== Work instruction ==
Give back every record that follows, exactly as written.

== Data ==

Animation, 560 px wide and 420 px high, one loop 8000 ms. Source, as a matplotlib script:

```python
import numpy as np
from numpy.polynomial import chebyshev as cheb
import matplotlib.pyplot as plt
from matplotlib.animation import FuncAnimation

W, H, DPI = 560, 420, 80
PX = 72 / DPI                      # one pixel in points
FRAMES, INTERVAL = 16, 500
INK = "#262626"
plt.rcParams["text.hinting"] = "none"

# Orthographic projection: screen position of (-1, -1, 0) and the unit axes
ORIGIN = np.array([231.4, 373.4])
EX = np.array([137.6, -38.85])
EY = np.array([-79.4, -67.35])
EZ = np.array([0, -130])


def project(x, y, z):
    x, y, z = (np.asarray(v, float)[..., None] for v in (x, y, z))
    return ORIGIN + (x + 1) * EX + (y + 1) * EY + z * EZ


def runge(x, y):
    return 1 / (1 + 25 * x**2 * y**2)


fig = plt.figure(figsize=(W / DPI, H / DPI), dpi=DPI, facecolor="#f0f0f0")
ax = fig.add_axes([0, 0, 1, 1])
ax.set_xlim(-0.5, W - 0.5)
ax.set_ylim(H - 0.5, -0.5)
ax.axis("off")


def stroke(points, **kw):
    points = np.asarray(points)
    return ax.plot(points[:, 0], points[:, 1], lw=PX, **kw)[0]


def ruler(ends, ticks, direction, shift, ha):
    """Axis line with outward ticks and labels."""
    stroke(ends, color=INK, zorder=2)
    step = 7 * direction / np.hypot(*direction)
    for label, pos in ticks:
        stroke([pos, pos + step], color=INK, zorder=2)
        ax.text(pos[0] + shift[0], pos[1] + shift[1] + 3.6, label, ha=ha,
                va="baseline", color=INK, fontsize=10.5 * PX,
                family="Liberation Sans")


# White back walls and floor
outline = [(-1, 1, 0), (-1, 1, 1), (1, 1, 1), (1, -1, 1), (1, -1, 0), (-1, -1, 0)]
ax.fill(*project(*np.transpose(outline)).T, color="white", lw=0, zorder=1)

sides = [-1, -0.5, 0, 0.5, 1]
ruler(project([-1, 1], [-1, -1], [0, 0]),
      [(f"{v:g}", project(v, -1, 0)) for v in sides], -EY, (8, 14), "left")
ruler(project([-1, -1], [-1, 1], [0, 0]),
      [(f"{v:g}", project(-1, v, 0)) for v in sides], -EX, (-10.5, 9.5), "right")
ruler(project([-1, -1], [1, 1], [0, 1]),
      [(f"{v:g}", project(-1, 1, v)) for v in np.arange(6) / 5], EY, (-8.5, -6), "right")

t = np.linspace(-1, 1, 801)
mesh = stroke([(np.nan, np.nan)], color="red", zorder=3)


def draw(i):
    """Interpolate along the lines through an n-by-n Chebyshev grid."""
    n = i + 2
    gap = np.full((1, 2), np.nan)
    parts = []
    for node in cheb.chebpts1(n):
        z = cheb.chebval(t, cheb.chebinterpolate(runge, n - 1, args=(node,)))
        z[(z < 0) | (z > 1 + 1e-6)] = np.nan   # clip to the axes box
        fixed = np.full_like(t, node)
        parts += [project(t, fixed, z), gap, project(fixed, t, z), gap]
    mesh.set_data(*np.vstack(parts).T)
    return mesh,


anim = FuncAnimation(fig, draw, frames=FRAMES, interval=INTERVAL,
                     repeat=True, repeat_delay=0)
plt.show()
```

== Written solution ==
Animation, 560 px wide and 420 px high, one loop 8000 ms. Source, as a matplotlib script:

```python
import numpy as np
from numpy.polynomial import chebyshev as cheb
import matplotlib.pyplot as plt
from matplotlib.animation import FuncAnimation

W, H, DPI = 560, 420, 80
PX = 72 / DPI                      # one pixel in points
FRAMES, INTERVAL = 16, 500
INK = "#262626"
plt.rcParams["text.hinting"] = "none"

# Orthographic projection: screen position of (-1, -1, 0) and the unit axes
ORIGIN = np.array([231.4, 373.4])
EX = np.array([137.6, -38.85])
EY = np.array([-79.4, -67.35])
EZ = np.array([0, -130])


def project(x, y, z):
    x, y, z = (np.asarray(v, float)[..., None] for v in (x, y, z))
    return ORIGIN + (x + 1) * EX + (y + 1) * EY + z * EZ


def runge(x, y):
    return 1 / (1 + 25 * x**2 * y**2)


fig = plt.figure(figsize=(W / DPI, H / DPI), dpi=DPI, facecolor="#f0f0f0")
ax = fig.add_axes([0, 0, 1, 1])
ax.set_xlim(-0.5, W - 0.5)
ax.set_ylim(H - 0.5, -0.5)
ax.axis("off")


def stroke(points, **kw):
    points = np.asarray(points)
    return ax.plot(points[:, 0], points[:, 1], lw=PX, **kw)[0]


def ruler(ends, ticks, direction, shift, ha):
    """Axis line with outward ticks and labels."""
    stroke(ends, color=INK, zorder=2)
    step = 7 * direction / np.hypot(*direction)
    for label, pos in ticks:
        stroke([pos, pos + step], color=INK, zorder=2)
        ax.text(pos[0] + shift[0], pos[1] + shift[1] + 3.6, label, ha=ha,
                va="baseline", color=INK, fontsize=10.5 * PX,
                family="Liberation Sans")


# White back walls and floor
outline = [(-1, 1, 0), (-1, 1, 1), (1, 1, 1), (1, -1, 1), (1, -1, 0), (-1, -1, 0)]
ax.fill(*project(*np.transpose(outline)).T, color="white", lw=0, zorder=1)

sides = [-1, -0.5, 0, 0.5, 1]
ruler(project([-1, 1], [-1, -1], [0, 0]),
      [(f"{v:g}", project(v, -1, 0)) for v in sides], -EY, (8, 14), "left")
ruler(project([-1, -1], [-1, 1], [0, 0]),
      [(f"{v:g}", project(-1, v, 0)) for v in sides], -EX, (-10.5, 9.5), "right")
ruler(project([-1, -1], [1, 1], [0, 1]),
      [(f"{v:g}", project(-1, 1, v)) for v in np.arange(6) / 5], EY, (-8.5, -6), "right")

t = np.linspace(-1, 1, 801)
mesh = stroke([(np.nan, np.nan)], color="red", zorder=3)


def draw(i):
    """Interpolate along the lines through an n-by-n Chebyshev grid."""
    n = i + 2
    gap = np.full((1, 2), np.nan)
    parts = []
    for node in cheb.chebpts1(n):
        z = cheb.chebval(t, cheb.chebinterpolate(runge, n - 1, args=(node,)))
        z[(z < 0) | (z > 1 + 1e-6)] = np.nan   # clip to the axes box
        fixed = np.full_like(t, node)
        parts += [project(t, fixed, z), gap, project(fixed, t, z), gap]
    mesh.set_data(*np.vstack(parts).T)
    return mesh,


anim = FuncAnimation(fig, draw, frames=FRAMES, interval=INTERVAL,
                     repeat=True, repeat_delay=0)
plt.show()
```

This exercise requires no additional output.